■ **The records**:
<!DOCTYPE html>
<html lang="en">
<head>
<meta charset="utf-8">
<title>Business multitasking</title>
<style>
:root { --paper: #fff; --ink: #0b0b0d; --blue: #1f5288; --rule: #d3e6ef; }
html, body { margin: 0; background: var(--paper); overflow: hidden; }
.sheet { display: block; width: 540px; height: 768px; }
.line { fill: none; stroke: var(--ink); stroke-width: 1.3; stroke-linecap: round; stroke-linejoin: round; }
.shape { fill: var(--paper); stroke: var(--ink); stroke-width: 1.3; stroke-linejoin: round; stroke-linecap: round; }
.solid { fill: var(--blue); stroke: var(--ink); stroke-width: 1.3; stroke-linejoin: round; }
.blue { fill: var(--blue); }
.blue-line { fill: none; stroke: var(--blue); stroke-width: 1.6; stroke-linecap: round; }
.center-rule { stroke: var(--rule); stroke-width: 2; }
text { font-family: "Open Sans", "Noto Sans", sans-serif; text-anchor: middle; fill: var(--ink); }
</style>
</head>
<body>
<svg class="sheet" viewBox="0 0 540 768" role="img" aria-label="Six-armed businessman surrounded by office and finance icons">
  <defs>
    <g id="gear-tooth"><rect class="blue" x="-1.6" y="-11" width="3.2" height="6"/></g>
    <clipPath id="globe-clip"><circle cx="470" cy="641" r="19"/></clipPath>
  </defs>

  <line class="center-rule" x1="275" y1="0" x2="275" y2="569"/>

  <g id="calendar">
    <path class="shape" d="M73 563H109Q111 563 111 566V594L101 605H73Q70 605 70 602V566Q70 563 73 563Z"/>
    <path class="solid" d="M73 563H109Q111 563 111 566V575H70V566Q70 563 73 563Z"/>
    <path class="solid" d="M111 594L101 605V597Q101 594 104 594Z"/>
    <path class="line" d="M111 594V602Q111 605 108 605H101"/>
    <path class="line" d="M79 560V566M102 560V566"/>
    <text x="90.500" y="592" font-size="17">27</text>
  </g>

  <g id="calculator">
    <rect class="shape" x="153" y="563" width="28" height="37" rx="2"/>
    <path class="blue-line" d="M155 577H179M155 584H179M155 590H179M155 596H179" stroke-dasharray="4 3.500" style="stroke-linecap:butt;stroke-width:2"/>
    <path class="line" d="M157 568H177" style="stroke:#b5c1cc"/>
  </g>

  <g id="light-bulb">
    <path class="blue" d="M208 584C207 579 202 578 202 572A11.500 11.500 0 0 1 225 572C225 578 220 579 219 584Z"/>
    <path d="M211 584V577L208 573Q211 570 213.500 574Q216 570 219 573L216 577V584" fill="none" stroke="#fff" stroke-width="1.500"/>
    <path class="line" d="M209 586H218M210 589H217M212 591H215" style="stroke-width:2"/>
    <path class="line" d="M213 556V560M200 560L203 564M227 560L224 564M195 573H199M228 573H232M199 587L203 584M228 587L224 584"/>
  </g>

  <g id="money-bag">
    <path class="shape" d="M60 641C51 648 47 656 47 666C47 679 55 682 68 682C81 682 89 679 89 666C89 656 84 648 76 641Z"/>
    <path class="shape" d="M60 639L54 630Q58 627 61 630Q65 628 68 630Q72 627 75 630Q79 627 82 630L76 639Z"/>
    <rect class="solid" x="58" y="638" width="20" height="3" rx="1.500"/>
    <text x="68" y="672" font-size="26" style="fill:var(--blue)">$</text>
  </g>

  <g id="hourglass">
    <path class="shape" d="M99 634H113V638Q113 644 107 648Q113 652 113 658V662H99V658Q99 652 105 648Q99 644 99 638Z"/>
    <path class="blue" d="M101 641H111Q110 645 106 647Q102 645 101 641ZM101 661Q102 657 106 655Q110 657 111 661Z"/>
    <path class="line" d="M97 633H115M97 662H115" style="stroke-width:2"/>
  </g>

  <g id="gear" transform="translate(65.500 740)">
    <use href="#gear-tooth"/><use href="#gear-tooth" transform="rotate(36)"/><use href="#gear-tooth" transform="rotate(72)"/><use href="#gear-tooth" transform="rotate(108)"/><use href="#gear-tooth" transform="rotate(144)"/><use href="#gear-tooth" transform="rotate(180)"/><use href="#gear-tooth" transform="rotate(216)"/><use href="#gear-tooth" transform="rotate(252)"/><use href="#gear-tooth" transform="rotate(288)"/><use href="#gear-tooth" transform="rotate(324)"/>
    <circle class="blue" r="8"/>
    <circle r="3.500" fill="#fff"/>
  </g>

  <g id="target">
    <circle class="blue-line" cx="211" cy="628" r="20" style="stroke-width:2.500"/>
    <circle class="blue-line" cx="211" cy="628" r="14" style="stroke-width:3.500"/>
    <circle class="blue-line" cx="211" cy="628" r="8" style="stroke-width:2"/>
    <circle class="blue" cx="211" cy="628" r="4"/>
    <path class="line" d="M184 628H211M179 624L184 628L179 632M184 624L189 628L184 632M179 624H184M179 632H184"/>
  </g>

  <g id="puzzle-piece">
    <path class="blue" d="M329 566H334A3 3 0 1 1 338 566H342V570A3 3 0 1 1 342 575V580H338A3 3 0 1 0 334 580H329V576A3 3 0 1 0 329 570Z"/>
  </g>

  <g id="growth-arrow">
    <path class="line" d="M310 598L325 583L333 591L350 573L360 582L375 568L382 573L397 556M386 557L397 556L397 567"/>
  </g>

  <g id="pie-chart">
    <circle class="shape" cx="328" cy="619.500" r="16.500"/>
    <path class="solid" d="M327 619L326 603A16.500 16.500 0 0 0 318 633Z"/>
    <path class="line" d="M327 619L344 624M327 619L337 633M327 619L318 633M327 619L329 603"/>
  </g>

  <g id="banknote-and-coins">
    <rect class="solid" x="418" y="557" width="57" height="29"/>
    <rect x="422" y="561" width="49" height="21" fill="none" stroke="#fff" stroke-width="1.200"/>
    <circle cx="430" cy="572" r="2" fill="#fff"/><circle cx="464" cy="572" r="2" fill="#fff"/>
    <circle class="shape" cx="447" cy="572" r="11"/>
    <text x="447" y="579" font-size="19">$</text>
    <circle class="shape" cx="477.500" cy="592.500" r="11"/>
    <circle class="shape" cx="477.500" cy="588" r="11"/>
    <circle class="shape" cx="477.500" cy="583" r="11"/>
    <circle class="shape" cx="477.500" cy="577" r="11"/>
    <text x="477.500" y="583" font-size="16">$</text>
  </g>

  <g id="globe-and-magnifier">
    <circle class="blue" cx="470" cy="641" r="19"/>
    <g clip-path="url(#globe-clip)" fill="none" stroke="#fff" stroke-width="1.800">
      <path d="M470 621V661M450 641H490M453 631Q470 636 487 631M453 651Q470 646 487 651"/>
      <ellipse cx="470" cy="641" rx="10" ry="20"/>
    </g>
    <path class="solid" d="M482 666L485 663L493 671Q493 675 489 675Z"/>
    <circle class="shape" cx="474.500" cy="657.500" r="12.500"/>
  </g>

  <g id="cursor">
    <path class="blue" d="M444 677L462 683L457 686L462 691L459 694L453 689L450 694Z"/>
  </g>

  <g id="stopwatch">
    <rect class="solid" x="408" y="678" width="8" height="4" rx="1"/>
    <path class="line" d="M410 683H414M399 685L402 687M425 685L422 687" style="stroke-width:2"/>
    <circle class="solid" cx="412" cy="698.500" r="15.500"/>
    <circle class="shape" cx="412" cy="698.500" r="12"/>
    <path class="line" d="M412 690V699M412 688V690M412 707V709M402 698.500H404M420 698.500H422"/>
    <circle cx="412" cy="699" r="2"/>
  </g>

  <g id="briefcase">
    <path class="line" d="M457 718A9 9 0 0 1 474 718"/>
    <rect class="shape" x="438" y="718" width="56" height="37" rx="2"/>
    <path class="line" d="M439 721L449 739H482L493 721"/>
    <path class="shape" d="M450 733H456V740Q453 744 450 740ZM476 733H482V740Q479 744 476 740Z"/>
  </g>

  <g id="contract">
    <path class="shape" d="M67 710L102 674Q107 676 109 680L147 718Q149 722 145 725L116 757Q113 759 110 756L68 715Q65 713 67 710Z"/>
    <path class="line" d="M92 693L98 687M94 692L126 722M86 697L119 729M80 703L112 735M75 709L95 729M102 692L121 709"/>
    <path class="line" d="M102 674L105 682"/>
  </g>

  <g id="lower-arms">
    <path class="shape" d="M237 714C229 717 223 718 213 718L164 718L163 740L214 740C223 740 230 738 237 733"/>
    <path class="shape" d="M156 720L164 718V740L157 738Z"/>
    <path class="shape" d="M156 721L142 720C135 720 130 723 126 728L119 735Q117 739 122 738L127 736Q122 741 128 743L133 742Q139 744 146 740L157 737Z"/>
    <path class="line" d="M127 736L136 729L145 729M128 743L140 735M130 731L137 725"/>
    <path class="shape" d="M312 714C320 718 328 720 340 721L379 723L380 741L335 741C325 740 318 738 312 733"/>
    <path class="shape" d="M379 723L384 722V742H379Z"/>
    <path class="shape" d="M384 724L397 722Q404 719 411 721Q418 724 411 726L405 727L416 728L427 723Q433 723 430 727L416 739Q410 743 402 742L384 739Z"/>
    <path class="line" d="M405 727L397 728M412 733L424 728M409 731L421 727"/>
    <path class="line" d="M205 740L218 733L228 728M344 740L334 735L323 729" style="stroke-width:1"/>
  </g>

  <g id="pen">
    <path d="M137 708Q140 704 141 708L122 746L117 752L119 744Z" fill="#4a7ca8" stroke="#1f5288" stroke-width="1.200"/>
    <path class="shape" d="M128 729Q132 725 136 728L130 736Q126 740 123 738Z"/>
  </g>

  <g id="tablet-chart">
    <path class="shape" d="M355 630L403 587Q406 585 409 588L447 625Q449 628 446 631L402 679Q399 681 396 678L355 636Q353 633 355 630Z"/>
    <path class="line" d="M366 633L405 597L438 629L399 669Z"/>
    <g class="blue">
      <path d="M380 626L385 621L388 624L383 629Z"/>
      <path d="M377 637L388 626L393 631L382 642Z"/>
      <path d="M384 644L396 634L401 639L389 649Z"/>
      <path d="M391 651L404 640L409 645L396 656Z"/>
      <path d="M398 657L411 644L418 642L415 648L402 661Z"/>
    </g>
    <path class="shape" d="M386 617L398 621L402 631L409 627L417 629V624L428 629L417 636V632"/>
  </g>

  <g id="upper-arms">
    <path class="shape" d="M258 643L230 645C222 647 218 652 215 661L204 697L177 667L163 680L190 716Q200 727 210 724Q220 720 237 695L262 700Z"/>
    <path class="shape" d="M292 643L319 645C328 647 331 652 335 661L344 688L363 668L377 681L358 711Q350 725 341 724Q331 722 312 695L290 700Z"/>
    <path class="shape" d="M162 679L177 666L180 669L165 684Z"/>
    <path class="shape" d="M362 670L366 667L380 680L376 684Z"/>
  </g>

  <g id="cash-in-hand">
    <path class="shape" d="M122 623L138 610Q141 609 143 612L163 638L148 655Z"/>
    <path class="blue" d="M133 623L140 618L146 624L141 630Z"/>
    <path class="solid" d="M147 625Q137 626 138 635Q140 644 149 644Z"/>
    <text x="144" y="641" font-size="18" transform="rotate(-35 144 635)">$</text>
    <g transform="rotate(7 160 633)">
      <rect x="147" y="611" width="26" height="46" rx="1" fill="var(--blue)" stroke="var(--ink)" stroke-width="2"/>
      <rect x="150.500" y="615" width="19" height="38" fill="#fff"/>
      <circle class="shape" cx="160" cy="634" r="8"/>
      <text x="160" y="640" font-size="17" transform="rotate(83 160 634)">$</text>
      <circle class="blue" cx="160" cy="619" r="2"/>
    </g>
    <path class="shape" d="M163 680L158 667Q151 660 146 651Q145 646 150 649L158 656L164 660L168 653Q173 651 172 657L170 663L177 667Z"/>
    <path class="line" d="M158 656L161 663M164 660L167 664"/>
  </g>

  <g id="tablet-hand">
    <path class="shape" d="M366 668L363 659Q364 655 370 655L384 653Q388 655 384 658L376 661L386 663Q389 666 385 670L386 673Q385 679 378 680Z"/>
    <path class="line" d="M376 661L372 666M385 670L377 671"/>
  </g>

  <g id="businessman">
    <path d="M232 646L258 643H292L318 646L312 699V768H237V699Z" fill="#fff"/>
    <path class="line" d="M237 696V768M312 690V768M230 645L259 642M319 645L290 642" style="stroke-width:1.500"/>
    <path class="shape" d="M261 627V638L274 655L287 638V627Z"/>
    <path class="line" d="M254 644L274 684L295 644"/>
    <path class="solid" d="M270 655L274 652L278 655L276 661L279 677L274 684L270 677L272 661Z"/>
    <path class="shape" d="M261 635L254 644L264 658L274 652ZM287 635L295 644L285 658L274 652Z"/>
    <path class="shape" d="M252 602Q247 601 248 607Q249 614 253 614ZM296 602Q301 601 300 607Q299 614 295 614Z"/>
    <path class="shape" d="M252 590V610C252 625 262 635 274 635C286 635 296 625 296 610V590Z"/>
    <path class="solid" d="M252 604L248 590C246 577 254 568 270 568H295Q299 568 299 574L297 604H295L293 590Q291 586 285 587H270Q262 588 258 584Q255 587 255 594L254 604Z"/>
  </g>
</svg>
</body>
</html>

■ **What you have to do**:
Could you return all lines from the records that include the word "height"?

■ **Answer to the problem**:
.sheet { display: block; width: 540px; height: 768px; }
    <g id="gear-tooth"><rect class="blue" x="-1.6" y="-11" width="3.2" height="6"/></g>
    <rect class="shape" x="153" y="563" width="28" height="37" rx="2"/>
    <rect class="solid" x="58" y="638" width="20" height="3" rx="1.500"/>
    <rect class="solid" x="418" y="557" width="57" height="29"/>
    <rect x="422" y="561" width="49" height="21" fill="none" stroke="#fff" stroke-width="1.200"/>
    <rect class="solid" x="408" y="678" width="8" height="4" rx="1"/>
    <rect class="shape" x="438" y="718" width="56" height="37" rx="2"/>
      <rect x="147" y="611" width="26" height="46" rx="1" fill="var(--blue)" stroke="var(--ink)" stroke-width="2"/>
      <rect x="150.500" y="615" width="19" height="38" fill="#fff"/>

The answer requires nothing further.